[Saved data entries]
********************

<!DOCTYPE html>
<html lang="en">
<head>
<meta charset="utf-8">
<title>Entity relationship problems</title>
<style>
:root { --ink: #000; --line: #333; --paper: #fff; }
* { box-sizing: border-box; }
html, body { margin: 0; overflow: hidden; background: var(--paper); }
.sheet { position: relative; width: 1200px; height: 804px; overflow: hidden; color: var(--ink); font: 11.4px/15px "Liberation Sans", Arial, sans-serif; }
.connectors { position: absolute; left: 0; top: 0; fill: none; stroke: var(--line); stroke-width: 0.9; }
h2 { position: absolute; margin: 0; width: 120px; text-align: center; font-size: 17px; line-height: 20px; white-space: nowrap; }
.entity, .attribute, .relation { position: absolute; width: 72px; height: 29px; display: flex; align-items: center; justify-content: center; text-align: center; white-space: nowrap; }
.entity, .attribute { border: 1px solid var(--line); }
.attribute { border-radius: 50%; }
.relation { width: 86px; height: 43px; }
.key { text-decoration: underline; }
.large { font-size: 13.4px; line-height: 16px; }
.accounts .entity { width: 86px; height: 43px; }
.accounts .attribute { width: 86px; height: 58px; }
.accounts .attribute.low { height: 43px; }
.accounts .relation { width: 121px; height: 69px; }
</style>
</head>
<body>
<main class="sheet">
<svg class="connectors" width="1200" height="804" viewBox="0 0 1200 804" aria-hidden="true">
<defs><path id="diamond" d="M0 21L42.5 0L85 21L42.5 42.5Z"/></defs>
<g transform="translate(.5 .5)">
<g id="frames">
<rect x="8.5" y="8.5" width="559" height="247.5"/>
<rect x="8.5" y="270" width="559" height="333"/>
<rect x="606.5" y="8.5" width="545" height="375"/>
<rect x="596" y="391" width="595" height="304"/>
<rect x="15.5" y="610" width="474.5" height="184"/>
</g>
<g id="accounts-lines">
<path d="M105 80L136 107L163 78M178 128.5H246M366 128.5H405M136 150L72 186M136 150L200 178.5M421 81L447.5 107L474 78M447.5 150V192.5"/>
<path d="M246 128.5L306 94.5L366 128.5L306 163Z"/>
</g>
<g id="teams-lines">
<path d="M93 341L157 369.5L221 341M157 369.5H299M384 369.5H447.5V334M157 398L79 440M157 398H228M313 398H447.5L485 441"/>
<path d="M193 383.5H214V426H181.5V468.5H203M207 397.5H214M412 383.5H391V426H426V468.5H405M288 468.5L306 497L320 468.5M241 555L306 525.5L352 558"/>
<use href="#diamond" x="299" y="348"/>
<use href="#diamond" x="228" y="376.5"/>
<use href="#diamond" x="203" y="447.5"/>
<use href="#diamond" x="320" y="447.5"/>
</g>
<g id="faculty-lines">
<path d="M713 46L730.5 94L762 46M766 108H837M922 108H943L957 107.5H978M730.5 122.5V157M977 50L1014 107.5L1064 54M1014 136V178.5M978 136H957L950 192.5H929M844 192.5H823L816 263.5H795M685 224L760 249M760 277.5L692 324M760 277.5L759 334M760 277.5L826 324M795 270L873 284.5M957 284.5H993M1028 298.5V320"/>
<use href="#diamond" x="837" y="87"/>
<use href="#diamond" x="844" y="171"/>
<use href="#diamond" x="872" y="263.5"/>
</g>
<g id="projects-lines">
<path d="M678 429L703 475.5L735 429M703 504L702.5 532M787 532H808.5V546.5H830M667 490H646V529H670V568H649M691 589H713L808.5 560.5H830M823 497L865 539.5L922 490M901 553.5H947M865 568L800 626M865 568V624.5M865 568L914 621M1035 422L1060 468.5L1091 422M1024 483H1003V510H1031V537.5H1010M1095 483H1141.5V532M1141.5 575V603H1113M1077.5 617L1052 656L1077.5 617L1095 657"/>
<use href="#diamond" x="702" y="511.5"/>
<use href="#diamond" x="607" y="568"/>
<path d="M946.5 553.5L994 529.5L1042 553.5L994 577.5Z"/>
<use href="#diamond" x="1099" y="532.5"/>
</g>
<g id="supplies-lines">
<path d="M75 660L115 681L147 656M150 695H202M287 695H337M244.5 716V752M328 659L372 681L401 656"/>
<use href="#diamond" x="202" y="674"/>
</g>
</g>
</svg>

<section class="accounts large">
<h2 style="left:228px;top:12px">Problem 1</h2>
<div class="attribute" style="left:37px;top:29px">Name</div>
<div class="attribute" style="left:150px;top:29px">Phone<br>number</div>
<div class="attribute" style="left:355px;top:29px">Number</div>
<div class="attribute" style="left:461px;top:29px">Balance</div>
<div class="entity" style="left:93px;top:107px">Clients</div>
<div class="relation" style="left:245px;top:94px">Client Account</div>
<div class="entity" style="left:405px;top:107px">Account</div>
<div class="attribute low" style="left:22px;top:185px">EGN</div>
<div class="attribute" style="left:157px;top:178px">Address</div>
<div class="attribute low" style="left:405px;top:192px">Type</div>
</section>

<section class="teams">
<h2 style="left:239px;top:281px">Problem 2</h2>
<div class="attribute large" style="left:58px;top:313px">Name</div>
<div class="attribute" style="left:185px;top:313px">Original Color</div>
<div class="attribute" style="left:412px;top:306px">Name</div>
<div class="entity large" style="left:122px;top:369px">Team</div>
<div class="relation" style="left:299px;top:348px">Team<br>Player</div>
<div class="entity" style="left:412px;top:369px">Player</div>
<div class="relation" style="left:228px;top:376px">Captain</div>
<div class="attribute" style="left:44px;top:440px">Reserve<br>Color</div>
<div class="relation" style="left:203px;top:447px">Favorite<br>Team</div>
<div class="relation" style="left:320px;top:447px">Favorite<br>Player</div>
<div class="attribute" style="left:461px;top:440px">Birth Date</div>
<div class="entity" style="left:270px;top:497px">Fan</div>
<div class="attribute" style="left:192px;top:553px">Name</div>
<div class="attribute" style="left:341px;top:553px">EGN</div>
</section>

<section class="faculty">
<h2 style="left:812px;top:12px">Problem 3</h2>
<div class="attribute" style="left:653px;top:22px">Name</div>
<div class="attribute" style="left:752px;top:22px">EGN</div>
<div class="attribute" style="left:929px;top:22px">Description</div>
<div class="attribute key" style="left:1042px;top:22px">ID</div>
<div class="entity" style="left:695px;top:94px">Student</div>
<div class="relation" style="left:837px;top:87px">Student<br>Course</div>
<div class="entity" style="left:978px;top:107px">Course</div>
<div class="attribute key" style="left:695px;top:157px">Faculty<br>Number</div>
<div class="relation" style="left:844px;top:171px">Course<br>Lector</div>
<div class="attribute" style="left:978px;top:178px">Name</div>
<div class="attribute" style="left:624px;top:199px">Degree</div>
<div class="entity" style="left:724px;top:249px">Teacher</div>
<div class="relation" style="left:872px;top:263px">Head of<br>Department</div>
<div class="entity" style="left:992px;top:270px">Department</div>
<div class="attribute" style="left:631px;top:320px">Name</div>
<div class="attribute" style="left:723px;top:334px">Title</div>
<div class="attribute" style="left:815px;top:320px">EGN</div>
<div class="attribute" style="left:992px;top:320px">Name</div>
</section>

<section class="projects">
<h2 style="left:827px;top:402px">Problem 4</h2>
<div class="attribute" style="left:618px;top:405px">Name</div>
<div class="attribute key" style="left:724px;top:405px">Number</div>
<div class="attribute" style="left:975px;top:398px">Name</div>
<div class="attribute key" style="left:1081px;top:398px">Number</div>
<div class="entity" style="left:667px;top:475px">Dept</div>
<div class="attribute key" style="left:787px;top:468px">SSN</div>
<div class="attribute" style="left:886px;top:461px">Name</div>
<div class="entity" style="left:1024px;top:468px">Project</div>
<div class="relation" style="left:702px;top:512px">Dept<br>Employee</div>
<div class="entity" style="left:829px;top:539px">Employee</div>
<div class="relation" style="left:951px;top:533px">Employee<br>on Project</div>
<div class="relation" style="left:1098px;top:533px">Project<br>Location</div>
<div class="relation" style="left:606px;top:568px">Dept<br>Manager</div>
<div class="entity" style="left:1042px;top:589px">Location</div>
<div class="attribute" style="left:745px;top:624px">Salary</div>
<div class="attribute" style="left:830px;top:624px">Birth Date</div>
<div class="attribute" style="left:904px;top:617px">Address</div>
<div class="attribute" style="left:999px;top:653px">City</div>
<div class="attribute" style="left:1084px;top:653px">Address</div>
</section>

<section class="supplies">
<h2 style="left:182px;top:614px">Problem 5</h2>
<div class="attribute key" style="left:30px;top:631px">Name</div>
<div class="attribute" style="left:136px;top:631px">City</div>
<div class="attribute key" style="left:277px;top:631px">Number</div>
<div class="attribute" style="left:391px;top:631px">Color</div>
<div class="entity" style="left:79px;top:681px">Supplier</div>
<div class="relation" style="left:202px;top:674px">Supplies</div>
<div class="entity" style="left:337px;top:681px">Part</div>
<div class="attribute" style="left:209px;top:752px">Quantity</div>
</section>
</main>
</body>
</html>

********************

If a line in the records above holds the string "lines", copy it.

<g id="accounts-lines">
<g id="teams-lines">
<g id="faculty-lines">
<g id="projects-lines">
<g id="supplies-lines">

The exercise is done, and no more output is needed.